--- INPUT ---
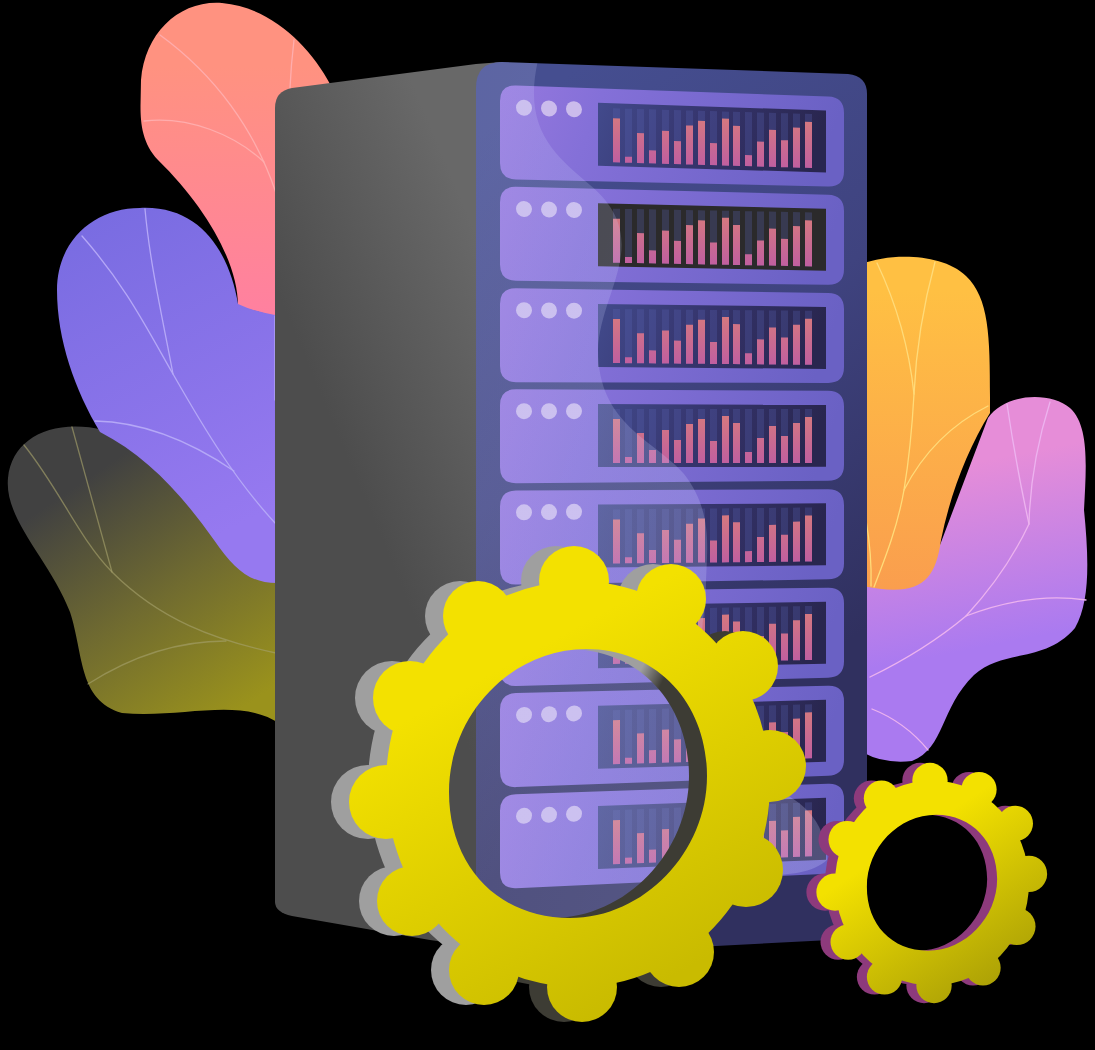
<!DOCTYPE html>
<html lang="en">
<head>
<meta charset="utf-8">
<title>Server rack with gears</title>
<style>
:root {
  --backdrop: #000;
  --coral-top: #ff9280; --coral-low: #ff80a0;
  --violet-top: #776be0; --violet-low: #9679f0;
  --charcoal: #414141; --olive: #9a921c;
  --amber-top: #ffc043; --amber-low: #fa9e4e;
  --pink: #e68dd8; --lilac: #aa7af0;
  --yellow: #f3e100; --mustard: #c9bb00;
  --plum: #8d3a7c;
  --dot: #cbbcec;
}
html, body { margin: 0; background: var(--backdrop); overflow: hidden; }
svg { display: block; width: 1095px; height: 1050px; }
.veins { fill: none; stroke-width: 1.3; stroke-linecap: round; }
.unit { fill: url(#unit-fill); }
.screen { fill: var(--screen, url(#screen-fill)); }
.tracks { fill: #5a64b4; opacity: .28; }
.bars { fill: url(#bar-fill); }
.lights { fill: var(--dot); }
.gear { fill: var(--gear); }
.coral-start { stop-color: var(--coral-top); } .coral-end { stop-color: var(--coral-low); }
.violet-start { stop-color: var(--violet-top); } .violet-end { stop-color: var(--violet-low); }
.olive-start { stop-color: var(--charcoal); } .olive-end { stop-color: var(--olive); }
.amber-start { stop-color: var(--amber-top); } .amber-end { stop-color: var(--amber-low); }
.pink-start { stop-color: var(--pink); } .pink-end { stop-color: var(--lilac); }
.gear-start { stop-color: var(--yellow); } .gear-end { stop-color: var(--mustard); }
</style>
</head>
<body>
<svg viewBox="0 0 1095 1050" role="img" aria-label="Server rack surrounded by leaves, with two yellow gears in front">
  <defs>
    <linearGradient id="coral-fill" x1="0" y1="0" x2="0" y2="1"><stop offset=".2" class="coral-start"/><stop offset="1" class="coral-end"/></linearGradient>
    <linearGradient id="violet-fill" x1="0" y1="0" x2=".3" y2="1"><stop offset="0" class="violet-start"/><stop offset="1" class="violet-end"/></linearGradient>
    <linearGradient id="olive-fill" gradientUnits="userSpaceOnUse" x1="70" y1="490" x2="225" y2="720"><stop offset="0" class="olive-start"/><stop offset=".5" stop-color="#706b30"/><stop offset="1" class="olive-end"/></linearGradient>
    <linearGradient id="amber-fill" x1="0" y1="0" x2="0" y2="1"><stop offset=".1" class="amber-start"/><stop offset="1" class="amber-end"/></linearGradient>
    <linearGradient id="pink-fill" gradientUnits="userSpaceOnUse" x1="985" y1="460" x2="1020" y2="640"><stop offset="0" class="pink-start"/><stop offset="1" class="pink-end"/></linearGradient>
    <linearGradient id="side-fill" gradientUnits="userSpaceOnUse" x1="310" y1="370" x2="500" y2="290"><stop offset="0" stop-color="#4d4d4d"/><stop offset="1" stop-color="#686868"/></linearGradient>
    <linearGradient id="front-fill" gradientUnits="userSpaceOnUse" x1="500" y1="120" x2="850" y2="640"><stop offset="0" stop-color="#454e90"/><stop offset=".5" stop-color="#3f437f"/><stop offset="1" stop-color="#30305f"/></linearGradient>
    <linearGradient id="unit-fill" x1="0" y1="0" x2="1" y2=".1"><stop offset="0" stop-color="#9678de"/><stop offset=".3" stop-color="#8470d8"/><stop offset="1" stop-color="#6a61c4"/></linearGradient>
    <linearGradient id="screen-fill" x1="0" y1="0" x2="1" y2=".1"><stop offset="0" stop-color="#424a8c"/><stop offset=".5" stop-color="#35346c"/><stop offset="1" stop-color="#29264f"/></linearGradient>
    <linearGradient id="bar-fill" gradientUnits="userSpaceOnUse" x1="0" y1="-20" x2="0" y2="27"><stop offset="0" stop-color="#d5787f"/><stop offset="1" stop-color="#c05fa0"/></linearGradient>
    <linearGradient id="sheen-fill" x1="0" y1="0" x2="1" y2=".6"><stop offset="0" stop-color="#cfd4ff" stop-opacity=".17"/><stop offset="1" stop-color="#cfd4ff" stop-opacity=".24"/></linearGradient>
    <linearGradient id="gear-fill" gradientUnits="userSpaceOnUse" x1="-70" y1="-120" x2="100" y2="190"><stop offset="0" class="gear-start"/><stop offset="1" class="gear-end"/></linearGradient>
    <linearGradient id="small-gear-fill" gradientUnits="userSpaceOnUse" x1="-60" y1="-80" x2="130" y2="210"><stop offset="0" class="gear-start"/><stop offset="1" stop-color="#aa9f06"/></linearGradient>
    <linearGradient id="gear-edge" gradientUnits="userSpaceOnUse" x1="-40" y1="-20" x2="100" y2="50"><stop offset=".42" stop-color="#9f9f9f"/><stop offset=".58" stop-color="#3d3c34"/></linearGradient>
    <clipPath id="front-clip"><use href="#front-face"/></clipPath>

    <path id="front-face" d="M476 88Q476 62 502 62L848 74Q867 76 867 94V920Q867 937 850 939L600 952H476Z"/>

    <rect id="track" width="7" height="54" y="-27"/>
    <g id="server-unit">
      <path class="unit" d="M516-47L828-45Q844-45 844-29V29Q844 45 828 45L516 47Q500 47 500 31V-31Q500-47 516-47Z"/>
      <g class="lights"><circle cx="524" cy="-25" r="8"/><circle cx="549" cy="-25" r="8"/><circle cx="574" cy="-25" r="8"/></g>
      <path class="screen" d="M598-32L826-31V31H598Z"/>
      <g class="tracks">
        <use href="#track" x="613"/><use href="#track" x="625"/><use href="#track" x="637"/><use href="#track" x="649"/><use href="#track" x="662"/><use href="#track" x="674"/><use href="#track" x="686"/><use href="#track" x="698"/><use href="#track" x="710"/><use href="#track" x="722"/><use href="#track" x="733"/><use href="#track" x="745"/><use href="#track" x="757"/><use href="#track" x="769"/><use href="#track" x="781"/><use href="#track" x="793"/><use href="#track" x="805"/>
      </g>
      <path class="bars" d="M613-17h7V27h-7ZM625 21h7V27h-7ZM637-3h7V27h-7ZM649 14h7V27h-7ZM662-6h7V27h-7ZM674 4h7V27h-7ZM686-12h7V27h-7ZM698-17h7V27h-7ZM710 5h7V27h-7ZM722-20h7V27h-7ZM733-13h7V27h-7ZM745 16h7V27h-7ZM757 2h7V27h-7ZM769-10h7V27h-7ZM781 0h7V27h-7ZM793-13h7V27h-7ZM805-19h7V27h-7Z"/>
    </g>

    <g id="gear-shape" class="gear">
      <path fill-rule="evenodd" d="M-192 0A192 203 0 1 1 192 0A192 203 0 1 1-192 0ZM-129 8C-129-70-66-135 8-135C80-135 129-80 129-8C129 68 66 134-8 134C-80 134-129 82-129 8Z"/>
      <circle cx="-4" cy="-203" r="35"/><circle cx="93" cy="-185" r="35"/><circle cx="165" cy="-118" r="35"/><circle cx="192" cy="-18" r="36"/><circle cx="168" cy="86" r="37"/><circle cx="101" cy="168" r="35"/><circle cx="4" cy="203" r="35"/><circle cx="-94" cy="186" r="35"/><circle cx="-166" cy="117" r="35"/><circle cx="-192" cy="18" r="37"/><circle cx="-168" cy="-86" r="37"/><circle cx="-100" cy="-168" r="35"/>
    </g>
  </defs>

  <rect width="1095" height="1050" fill="var(--backdrop)"/>

  <g id="leaves">
    <path fill="url(#coral-fill)" d="M280 318L238 306C238 262 205 206 158 160C136 136 141 108 141 80C145 32 180 0 222 3C270 7 310 46 330 84Z"/>
    <g class="veins" stroke="#ffadad"><path d="M160 35C215 75 255 130 276 193"/><path d="M294 40Q291 65 290 88"/><path d="M144 121C190 116 235 135 264 162"/></g>

    <path fill="url(#olive-fill)" d="M280 724C240 696 180 719 122 713C78 700 84 655 70 612C50 560 4 520 8 478C12 438 52 418 104 430L280 560Z"/>
    <g class="veins" stroke="#a5a06a" stroke-opacity=".65"><path d="M24 445C60 490 80 540 112 572C160 620 215 640 276 653"/><path d="M72 427Q95 510 112 572"/><path d="M88 684C135 654 180 641 226 641"/></g>

    <path fill="url(#violet-fill)" d="M57 290C57 240 95 208 140 208C202 205 230 255 238 304Q255 312 280 316V583C250 584 235 570 214 540C180 492 145 455 100 432C75 390 57 340 57 290Z"/>
    <g class="veins" stroke="#b5a8f7"><path d="M82 236C125 285 145 325 173 374C205 430 235 480 276 524"/><path d="M145 209C150 265 163 320 173 374"/><path d="M95 421C145 422 190 441 234 471"/><path d="M275 316V400"/></g>

    <path fill="url(#pink-fill)" d="M988 418C1005 393 1050 391 1070 408C1090 426 1086 470 1084 510C1089 560 1090 602 1075 628C1044 664 1004 648 974 675C940 708 945 748 912 761Q884 764 864 753V560L940 545Z"/>
    <g class="veins" stroke="#edb3ef"><path d="M1007 404Q1016 465 1029 524"/><path d="M1050 402C1038 440 1030 480 1029 524C1012 560 990 590 966 616C935 642 905 660 870 677"/><path d="M1086 600C1045 594 1005 601 966 616"/><path d="M872 709Q905 722 928 750"/></g>

    <path fill="url(#amber-fill)" d="M862 264C890 253 942 253 966 276C991 300 990 342 990 413C968 448 950 495 941 540C935 584 918 597 862 586Z"/>
    <g class="veins" stroke="#ffdb79"><path d="M877 263C897 305 909 347 914 394C912 430 909 460 904 490C898 525 886 556 874 587"/><path d="M935 262C922 310 916 350 914 394"/><path d="M988 406C950 425 922 455 904 490"/><path d="M866 520Q872 555 871 586"/></g>
  </g>

  <g id="server-rack">
    <path fill="url(#side-fill)" d="M275 108Q275 91 292 88L476 64L502 62V950L430 940L292 916Q275 912 275 902Z"/>
    <use href="#front-face" fill="url(#front-fill)"/>
    <g id="server-units">
      <use href="#server-unit" transform="matrix(1 .029 0 1 0 117.5)"/>
      <use href="#server-unit" transform="matrix(1 .019 0 1 0 224)" style="--screen:#2b2a2b"/>
      <use href="#server-unit" transform="matrix(1 .009 0 1 0 330.5)"/>
      <use href="#server-unit" transform="matrix(1 -.001 0 1 0 436.7)"/>
      <use href="#server-unit" transform="matrix(1 -.01 0 1 0 542.6)"/>
      <use href="#server-unit" transform="matrix(1 -.02 0 1 0 649.2)"/>
      <use href="#server-unit" transform="matrix(1 -.03 0 1 0 755.6)"/>
      <use href="#server-unit" transform="matrix(1 -.04 0 1 0 861.8)"/>
    </g>
    <path clip-path="url(#front-clip)" fill="url(#sheen-fill)" d="M476 60H538C522 130 556 156 590 185C655 240 600 290 598 350C598 425 655 440 684 474C718 518 704 560 706 600C690 680 720 760 760 785C800 795 826 820 827 860C800 885 730 870 690 880C640 930 560 930 476 925Z"/>
  </g>

  <g id="large-gear">
    <use href="#gear-shape" transform="translate(560 784)" style="--gear:url(#gear-edge)"/>
    <use href="#gear-shape" transform="translate(578 784)" style="--gear:url(#gear-fill)"/>
  </g>
  <g id="small-gear">
    <use href="#gear-shape" transform="translate(922 883) scale(.505)" style="--gear:var(--plum)"/>
    <use href="#gear-shape" transform="translate(932 883) scale(.505)" style="--gear:url(#small-gear-fill)"/>
  </g>
</svg>
</body>
</html>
---
EXERCISE DESCRIPTION -> Whenever the string "shape" turns up in a line above, copy that line out.

TASK OUTPUT ->
    <g id="gear-shape" class="gear">
    <use href="#gear-shape" transform="translate(560 784)" style="--gear:url(#gear-edge)"/>
    <use href="#gear-shape" transform="translate(578 784)" style="--gear:url(#gear-fill)"/>
    <use href="#gear-shape" transform="translate(922 883) scale(.505)" style="--gear:var(--plum)"/>
    <use href="#gear-shape" transform="translate(932 883) scale(.505)" style="--gear:url(#small-gear-fill)"/>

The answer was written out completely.